What to work on:
Give the records again exactly as written. Leave out the pictures.

Exercise materials:
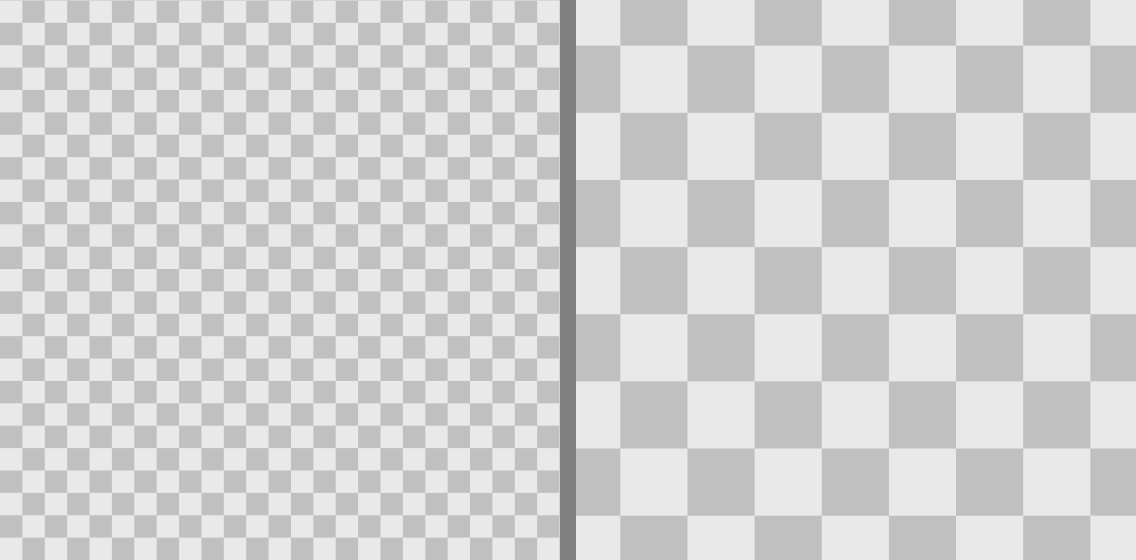
Left, the full canvas; right, a detail of the centre.
Reproduce this pattern procedurally as a WebGL 1 fragment shader.

```glsl
precision highp float;

uniform vec2 u_resolution;

// Square wave per axis: +1 in even cells, -1 in odd ones, with edges one pixel wide
vec2 squareWave(vec2 cells, vec2 pixelSize) {
  vec2 edgeDistance = abs(mod(cells - 0.5, 2.0) - 1.0) - 0.5;
  return clamp(2.0 * edgeDistance / pixelSize, -1.0, 1.0);
}

void main() {
  // Slightly over 25 cells, leaving a sliver at the top and right
  vec2 cellsPerPixel = 25.02 / u_resolution;
  vec2 wave = squareWave(gl_FragCoord.xy * cellsPerPixel, cellsPerPixel);

  // Equal signs give a light square, opposite signs a dark one
  float lightness = 0.5 + 0.5 * wave.x * wave.y;
  vec3 darkGrey = vec3(0.753);
  vec3 lightGrey = vec3(0.912);
  gl_FragColor = vec4(mix(darkGrey, lightGrey, lightness), 1.0);
}
```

Response:
Left, the full canvas; right, a detail of the centre.
Reproduce this pattern procedurally as a WebGL 1 fragment shader.

```glsl
precision highp float;

uniform vec2 u_resolution;

// Square wave per axis: +1 in even cells, -1 in odd ones, with edges one pixel wide
vec2 squareWave(vec2 cells, vec2 pixelSize) {
  vec2 edgeDistance = abs(mod(cells - 0.5, 2.0) - 1.0) - 0.5;
  return clamp(2.0 * edgeDistance / pixelSize, -1.0, 1.0);
}

void main() {
  // Slightly over 25 cells, leaving a sliver at the top and right
  vec2 cellsPerPixel = 25.02 / u_resolution;
  vec2 wave = squareWave(gl_FragCoord.xy * cellsPerPixel, cellsPerPixel);

  // Equal signs give a light square, opposite signs a dark one
  float lightness = 0.5 + 0.5 * wave.x * wave.y;
  vec3 darkGrey = vec3(0.753);
  vec3 lightGrey = vec3(0.912);
  gl_FragColor = vec4(mix(darkGrey, lightGrey, lightness), 1.0);
}
```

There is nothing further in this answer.